__Assigned task__:
Report only the number of lines in this material that include "TOPS".

__Data records__:
_ _ _
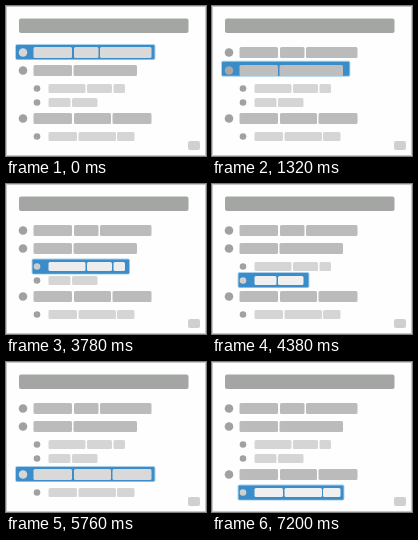
An HTML page that plays this animation: 200x150 px, repeating every 7260 ms.

```html
<!DOCTYPE html>
<html lang="en">
<head>
<meta charset="utf-8">
<title>Outline highlight</title>
<style>
html, body { margin: 0; width: 100%; height: 100%; overflow: hidden; background: #fdfefd; }
svg { display: block; width: 100vw; height: 100vh; }
</style>
</head>
<body>
<svg id="stage" viewBox="0 0 200 150"></svg>
<script>
const LOOP = 7260, TICK = 60;
const stage = document.getElementById('stage');

function add(tag, attrs) {
  const el = document.createElementNS('http://www.w3.org/2000/svg', tag);
  for (const k in attrs) el.setAttribute(k, attrs[k]);
  return stage.appendChild(el);
}
const rect = (x, y, width, height, rx, fill) => add('rect', { x, y, width, height, rx, fill });

const levels = [
  { dotX: 17, r: 4.3, h: 11, bar: 187, barOn: 217, dot: 161, dotOn: 214, boxX: 10 },
  { dotX: 31, r: 3.3, h: 9, bar: 213, barOn: 240, dot: 161, dotOn: 208, boxX: 26.5 }
];

// Bars are pairs of left and right edges
const rows = [
  { level: 0, y: 41, bars: [[27.5, 66], [68, 92.5], [94, 145.5]], box: [39, 148.5] },
  { level: 0, y: 59, bars: [[27.5, 66], [67.5, 131]], box: [57, 136.5] },
  { level: 1, y: 78, bars: [[42.5, 79.5], [81, 106], [107.5, 119]], box: [75, 124] },
  { level: 1, y: 92, bars: [[42.5, 64.5], [66, 91.5]], box: [89, 96.5] },
  { level: 0, y: 107, bars: [[27.5, 66], [68, 105], [106.5, 145.5]], box: [105, 148.5] },
  { level: 1, y: 126, bars: [[42.5, 71], [72.5, 110], [111, 128.5]], box: [123.5, 131.5] }
];

// Start and end of each move to the next row
const moves = [[900, 1500], [2340, 2940], [3720, 4380], [5220, 5760], [6660, 7200]];

add('rect', { x: 0.5, y: 0.5, width: 199, height: 149, fill: '#fdfefd', stroke: '#c6c8c6' });
rect(13, 12.5, 169.5, 14.5, 2, '#a4a6a4');
rect(182, 135, 12, 9, 2, '#cfd1cf');
const glow = rect(0, 0, 0, 16, 2, '#a9cfea');
const box = rect(0, 0, 0, 14.2, 1, '#3a8dc8');

for (const row of rows) {
  const s = row.style = levels[row.level];
  row.dotEl = add('circle', { cx: s.dotX, cy: row.y + s.h / 2, r: s.r });
  row.barEls = row.bars.map(([a, b]) => rect(a, row.y, b - a, s.h, 1.5, '#bbb'));
}

const clamp = v => Math.min(1, Math.max(0, v));
const smooth = v => { v = clamp(v); return v * v * (3 - 2 * v); };
const mix = (a, b, k) => a + (b - a) * k;
const gray = v => `rgb(${v},${v},${v})`;

function place(el, x, y, right, pad) {
  el.setAttribute('x', x - pad);
  el.setAttribute('y', y - pad);
  el.setAttribute('width', right - x + 2 * pad);
}

function draw(ms) {
  const t = Math.floor((ms % LOOP) / TICK) * TICK;
  let at = 0, p = 0;
  moves.forEach(([a, b], i) => {
    if (t >= b) at = i + 1;
    else if (t > a) p = (t - a) / (b - a);
  });
  const from = rows[at], to = rows[Math.min(at + 1, rows.length - 1)];
  const k = smooth(p / 0.84);
  const x = mix(from.style.boxX, to.style.boxX, k);
  const y = mix(from.box[0], to.box[0], k);
  const right = mix(from.box[1], to.box[1], k);
  place(glow, x, y, right, 0.9);
  place(box, x, y, right, 0);

  rows.forEach((row, i) => {
    const s = row.style;
    let on = 0;
    if (i === at) on = 1 - smooth(p / 0.45);
    else if (i === at + 1) on = smooth((p - 0.62) / 0.38);
    row.dotEl.setAttribute('fill', gray(Math.round(mix(s.dot, s.dotOn, on))));
    const fill = gray(Math.round(mix(s.bar, s.barOn, on)));
    row.barEls.forEach(el => el.setAttribute('fill', fill));
  });
}

const start = performance.now();
function frame() {
  draw(performance.now() - start);
  requestAnimationFrame(frame);
}
frame();
</script>
</body>
</html>
```
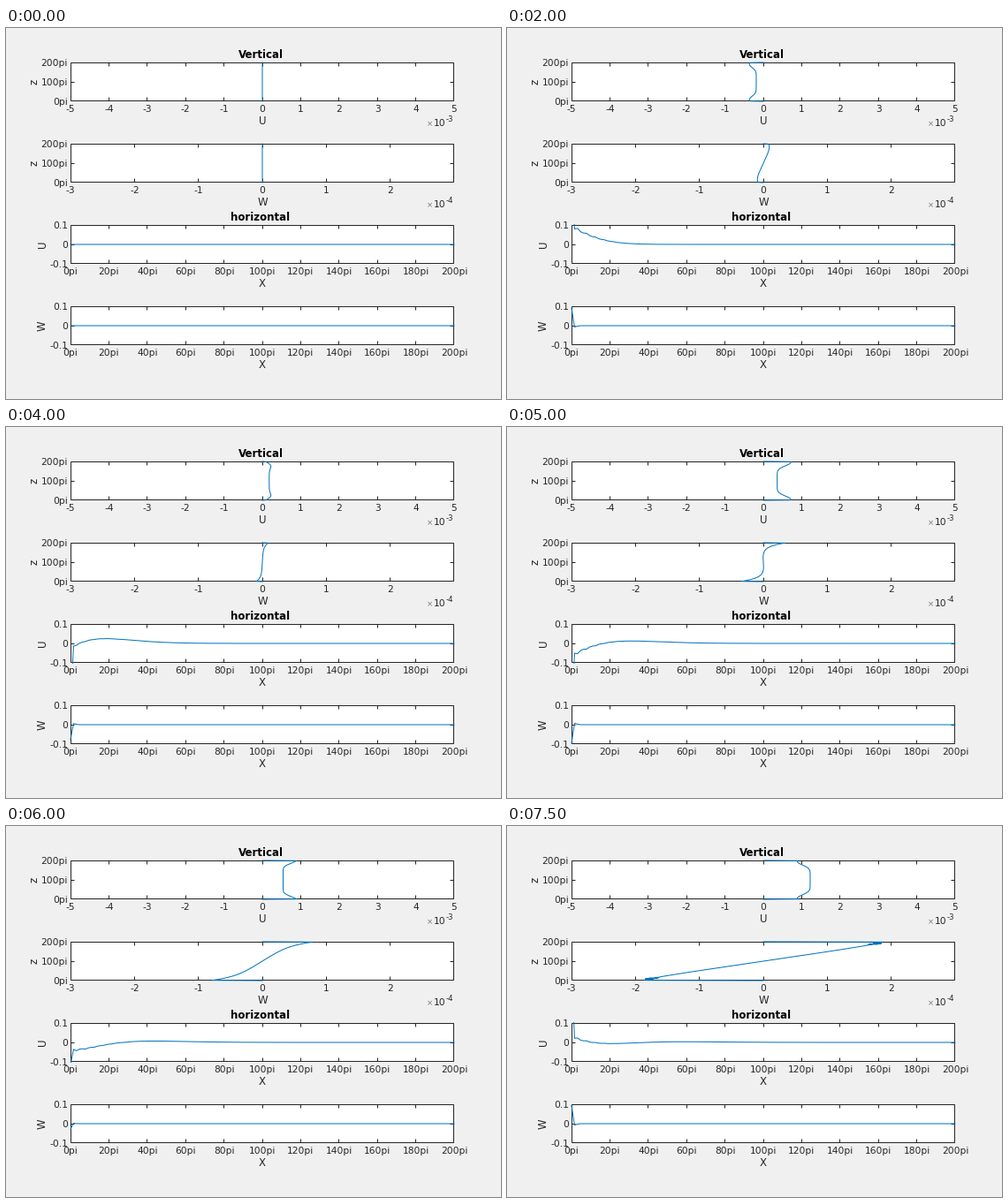
A matplotlib script for the animation above (8000 ms loop, 560 px wide and 420 px high).

```python
import numpy as np
import matplotlib.pyplot as plt
from matplotlib.animation import FuncAnimation
from matplotlib.patches import Rectangle

W, H, DPI = 560, 420, 100
INK, BLUE = "#262626", "#0072BD"
PX = 72 / DPI                      # points per pixel
TICK, LABEL = 10.65, 11.7          # font sizes in pixels
LEFT, RIGHT, MID, TALL = 73, 507, 290, 44
TOPS = 39, 131, 223, 315
STEPS, CELLS = 16, 128

plt.rcParams["font.family"] = "DejaVu Sans"
fig = plt.figure(figsize=(W / DPI, H / DPI), dpi=DPI, facecolor="#F0F0F0")
ax = fig.add_axes([0, 0, 1, 1])
ax.set(xlim=(0, W), ylim=(H, 0))
ax.axis("off")


def text(x, y, s, size=TICK, ha="center", va="baseline", color=INK, **kw):
    ax.text(x, y, s, fontsize=size * PX, ha=ha, va=va, color=color, **kw)


def stroke(xs, ys):
    ax.plot(xs, ys, color=INK, lw=PX, snap=False, solid_capstyle="butt")


def panel(top, xticks, yticks, xlabel, ylabel, ylabel_x, title=None, power=None):
    """Draw one boxed plot and return its empty curve."""
    bottom = top + TALL
    x0, x1, y0, y1 = LEFT + 0.5, RIGHT - 0.5, top + 0.5, bottom - 0.5
    ax.add_patch(Rectangle((x0, y0), x1 - x0, y1 - y0, fc="white", ec=INK,
                           lw=PX, snap=False))
    for i, s in enumerate(xticks):
        x = LEFT + (RIGHT - LEFT) * i / (len(xticks) - 1)
        text(x, bottom + 12, s)
        if 0 < i < len(xticks) - 1:
            c = np.floor(x) + 0.5
            stroke([c, c], [y0, y0 + 4])
            stroke([c, c], [y1 - 4, y1])
    for i, s in enumerate(yticks):
        text(70, bottom - TALL * i / 2 + 4, s, ha="right")
    ym = top + TALL / 2 + 0.5
    stroke([x0, x0 + 4], [ym, ym])
    stroke([x1 - 4, x1], [ym, ym])

    text(MID, bottom + 26.2, xlabel, LABEL)
    text(ylabel_x, top + TALL / 2, ylabel, LABEL, va="center", rotation=90)
    if title:
        text(MID - 2, top - 5, title, LABEL, color="black", weight="bold")
    if power:
        text(475.7, bottom + 28, "×", 8.5, ha="left", color="#777777")
        text(484, bottom + 28, "10", ha="left")
        text(497.6, bottom + 23, power, 8.5, ha="left")

    line, = ax.plot([], [], color=BLUE, lw=PX, snap=False, zorder=5)
    line.set_clip_path(Rectangle((LEFT - 1, top - 1), RIGHT - LEFT + 2,
                                 TALL + 2, transform=ax.transData))
    return line


pis = [f"{20 * i}pi" for i in range(11)]
heights = ["0pi", "100pi", "200pi"]
levels = ["-0.1", "0", "0.1"]
u_z = panel(TOPS[0], [str(i) for i in range(-5, 6)], heights, "U", "z", 32,
            "Vertical", "-3")
w_z = panel(TOPS[1], [str(i) for i in range(-3, 3)] + [""], heights, "W", "z",
            32, power="-4")
u_x = panel(TOPS[2], pis, levels, "X", "U", 41.3, "horizontal")
w_x = panel(TOPS[3], pis, levels, "X", "W", 41.3)

cell = np.arange(CELLS + 1)
dist = (RIGHT - LEFT) * cell / CELLS                   # from the left edge
depth = np.linspace(0, TALL / 2, CELLS // 2 + 1)       # from the nearer wall
both = np.concatenate([depth, TALL - depth[::-1]])
zigzag = 6 * (-1) ** np.arange(len(depth)) * np.exp(-((depth - 2.3) / 1.1) ** 2)


def u_depth(n):
    """Drifting core with a swinging layer at the walls."""
    core = np.interp(n, [0, 4, 12, 15], [0, -8, 23.5, 53])
    swing = 19 * (1 - np.exp(-n / 3)) * np.sin(0.6 * (n - 8.4) + 0.09 * depth)
    u = core + swing * np.exp(-(depth / 6) ** 2)
    u[0] = 0
    return u


def w_depth(n):
    """Straight slope plus a wall layer, with late grid noise."""
    slope = np.interp(n, [0, 1, 6, 8, 10, 12, 15], [0, 5, 14, 1, -2, 35, 150])
    layer = 30 * min(1, n / 10) ** 2 * np.sin(0.47 * (n - 7.3))
    w = (1 - 2 * depth / TALL) * (slope + layer * np.exp(-depth / 5))
    w += zigzag * np.clip((n - 13) / 2, 0, 1)
    w[0] = 0
    return w


def u_along(n, nu=270):
    """Diffusion from rest, driven by a fading swing at the left edge."""
    s = (np.arange(400) + 0.5) / 100
    t = n - dist[:, None] ** 2 / (4 * nu * s ** 2)
    drive = np.where(t > 1, 26 * np.sin((t - 1) / 2) * np.exp(-t / 16), 0)
    u = 2 / np.sqrt(np.pi) * (drive * np.exp(-s ** 2)).sum(axis=1) / 100
    if n:
        ripple = np.cos(2 * np.pi * (cell - 2) / 3) * np.exp(-cell / 5)
        u += 2.2 * np.sin((n - 1) / 2) * ripple
    u[0] = 90 * np.sin(n / 2)
    return u


def w_along(n):
    w = np.zeros(CELLS + 1)
    w[:3] = np.array([22, -1.6, -0.6]) * np.sin(n / 2)
    return w


def draw(n):
    u, w = u_depth(n), w_depth(n)
    u_z.set_data(MID + np.concatenate([u, u[::-1]]), TOPS[0] + both)
    w_z.set_data(MID + np.concatenate([w, -w[::-1]]), TOPS[1] + both)
    u_x.set_data(LEFT + dist, TOPS[2] + TALL / 2 - u_along(n))
    w_x.set_data(LEFT + dist, TOPS[3] + TALL / 2 - w_along(n))
    return u_z, w_z, u_x, w_x


anim = FuncAnimation(fig, draw, frames=STEPS, interval=500, repeat=True)
plt.show()
```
_ _ _
__Result for this exercise__:
9